Weapons of Math Destruction and The Shame Machine
Chief Operating Officer/General Counsel, ORCAA
Artificial intelligence is resetting the value equation in countless professions, but to what end? In this two-part session, Cathy O’Neil first offers a provocation: As AI replaces bureaucracies in every major industry, we can either take the opportunity to automate the status quo, with all of its historical baggage, or to deliberately true up the machines to our stated values. Which path will we choose? Which values could we even agree on? After challenging us to think deeper about what it would truly take to harness AI for good, Cathy joins Wharton Assistant Professor Hamsa Bastani for a conversation at the exciting but fraught intersection between AI and people analytics.

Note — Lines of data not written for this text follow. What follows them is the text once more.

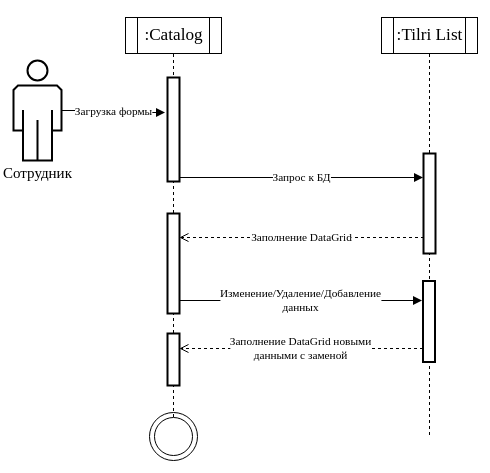
<!DOCTYPE html>
<html lang="ru">
<head>
<meta charset="utf-8">
<title>Диаграмма последовательности</title>
<style>
:root { --ink: #000; --paper: #fff; }
* { box-sizing: border-box; }
html, body { margin: 0; background: var(--paper); }
.diagram {
  position: relative; width: 490px; height: 473px; overflow: hidden;
  background: var(--paper); color: var(--ink);
  font-family: "Liberation Serif", "Times New Roman", serif;
}
.connectors { position: absolute; inset: 0; display: block; fill: none; stroke: var(--ink); stroke-width: 1; }
.dashed { stroke-dasharray: 3 3; }
.solid-head { fill: var(--ink); stroke: none; }
.activation, .actor { fill: var(--paper); stroke-width: 2; }
.participant {
  position: absolute; top: 17px; width: 97px; height: 37px;
  display: flex; align-items: center; justify-content: center;
  border: 1px solid var(--ink); font-size: 17.2px; line-height: 20px; white-space: nowrap;
}
.participant::before {
  content: ""; position: absolute; top: 0; bottom: 0; left: 11px; right: 11px;
  border: solid var(--ink); border-width: 0 1px;
}
.participant span { position: relative; top: -1px; }
.catalog { left: 125px; }
.server { left: 381px; }
.actor-name {
  position: absolute; left: 37.5px; top: 164px; transform: translateX(-50%);
  font-size: 15px; line-height: 18px; white-space: nowrap;
}
.message {
  position: absolute; transform: translateX(-50%);
  background: var(--paper); font-size: 11.3px; line-height: 14px;
  text-align: center; white-space: nowrap;
}
.load { left: 113.5px; top: 104px; }
.query { left: 301.5px; top: 170px; }
.fill { left: 301.5px; top: 230px; }
.change { left: 300.5px; top: 286px; }
.refill { left: 300.5px; top: 334px; }
</style>
</head>
<body>
<main class="diagram">
  <svg class="connectors" width="490" height="473" viewBox="0 0 490 473" aria-hidden="true">
    <defs>
      <path id="head-filled" class="solid-head" d="M0 0L-9 -4.5V4.5Z"/>
      <path id="head-open" d="M8 -4L0 0L8 4"/>
    </defs>
    <g class="lifelines dashed">
      <path d="M173.5 54V417"/>
      <path d="M429.5 54V435"/>
    </g>
    <g class="activation">
      <rect x="167.5" y="77.5" width="12" height="104"/>
      <rect x="167.5" y="213.5" width="12" height="100"/>
      <rect x="167.5" y="333.5" width="12" height="52"/>
      <rect x="423.5" y="153.5" width="12" height="100"/>
      <rect x="423" y="281" width="12" height="81"/>
    </g>
    <g class="actor">
      <circle cx="37.5" cy="70.5" r="10"/>
      <path d="M18 85.5H57L61.5 90V130.5H52V160.5H23V130.5H13.5V90Z"/>
      <path d="M23 110V160M52 110V160M37.5 120V160"/>
    </g>
    <g class="calls">
      <path d="M62 110.5H75M152 112.5H157"/>
      <path d="M180 177.5H415"/>
      <path d="M180 300.5H414"/>
      <use href="#head-filled" x="165" y="112.5"/>
      <use href="#head-filled" x="423" y="177.5"/>
      <use href="#head-filled" x="422" y="300.5"/>
    </g>
    <g class="replies">
      <path class="dashed" d="M424 237.5H181"/>
      <path class="dashed" d="M423 348.5H181"/>
      <use href="#head-open" x="180.5" y="237.5"/>
      <use href="#head-open" x="180.5" y="348.5"/>
    </g>
    <g class="final-state">
      <circle cx="173.5" cy="436.5" r="24"/>
      <circle cx="173.5" cy="436.5" r="19"/>
    </g>
  </svg>

  <div class="participant catalog"><span>:Catalog</span></div>
  <div class="participant server"><span>:Tilri List</span></div>
  <div class="actor-name">Сотрудник</div>

  <div class="message load">Загрузка формы</div>
  <div class="message query">Запрос к БД</div>
  <div class="message fill">Заполнение DataGrid</div>
  <div class="message change">Изменение/Удаление/Добавление<br>данных</div>
  <div class="message refill">Заполнение DataGrid новыми<br>данными с заменой</div>
</main>
</body>
</html>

Navigating uncertainty through art, behavioral science, and nudges
Author of the national best-seller Big Feelings and the Wall Street Journal best-seller No Hard Feelings
Head of content and communications at Humu
Author and head of content at Humu Liz Fosslien will walk through science-backed (and illustrated!) strategies individuals and leaders can implement to ground themselves when things are up in the air. She’ll also share how she has confronted uncertainty in her own life, and why seemingly small nudges can have a profound impact on how we feel.
Pre-recorded conversation between:
Organizational psychologist at Wharton, #1 NYT bestselling author of THINK AGAIN, and host of the TED podcast WorkLife
Former Chairman and CEO of IBM, Co-Chair at OneTen,
Author of Good Power: Leading Positive Change in Our Lives, Work, and World
Followed by a live talk with:
Associate Professor of Management and Entrepreneurship at Arizona State University
Samir Nurmohamed, Associate Professor of Management, The Wharton School
In this two-part session, we explore the cultivation and use of power from the leadership seat. Beginning with an excerpt from Adam Grant’s recent interview with longtime IBM CEO Ginni Rometty, we consider her framing of Good Power and how it can be leveraged to advance people and organizations. Following that, ASU Professor Ned Wellman and Wharton Professor Samir Nurmohamed explore together how Good Power is successfully cultivated and harnessed.
Analytics & Leadership
General Manager of the Minnesota Vikings
Practice Professor, Faculty Co-director, Wharton People Analytics,
Faculty Co-Lead, Wharton Sports Analytics and Business Initiative
Kwesi Odofo-Mensah is celebrated as the first “analytics” GM in the not-always-so-forward-thinking NFL. How does a new leader blend the potential of analytics with the wisdom of traditional decision-makers? Is it possible to build a culture that is both “tough” and “smart”? And what are the key challenges as one moves from being the analyst to the boss? While Odofo-Mensah is navigating these issues on the very public stage of professional sports, they are relevant for all of us. In this conversation with Professor Cade Massey, Odofo-Mensah will reflect on his experience from what many consider the frontier of people analytics.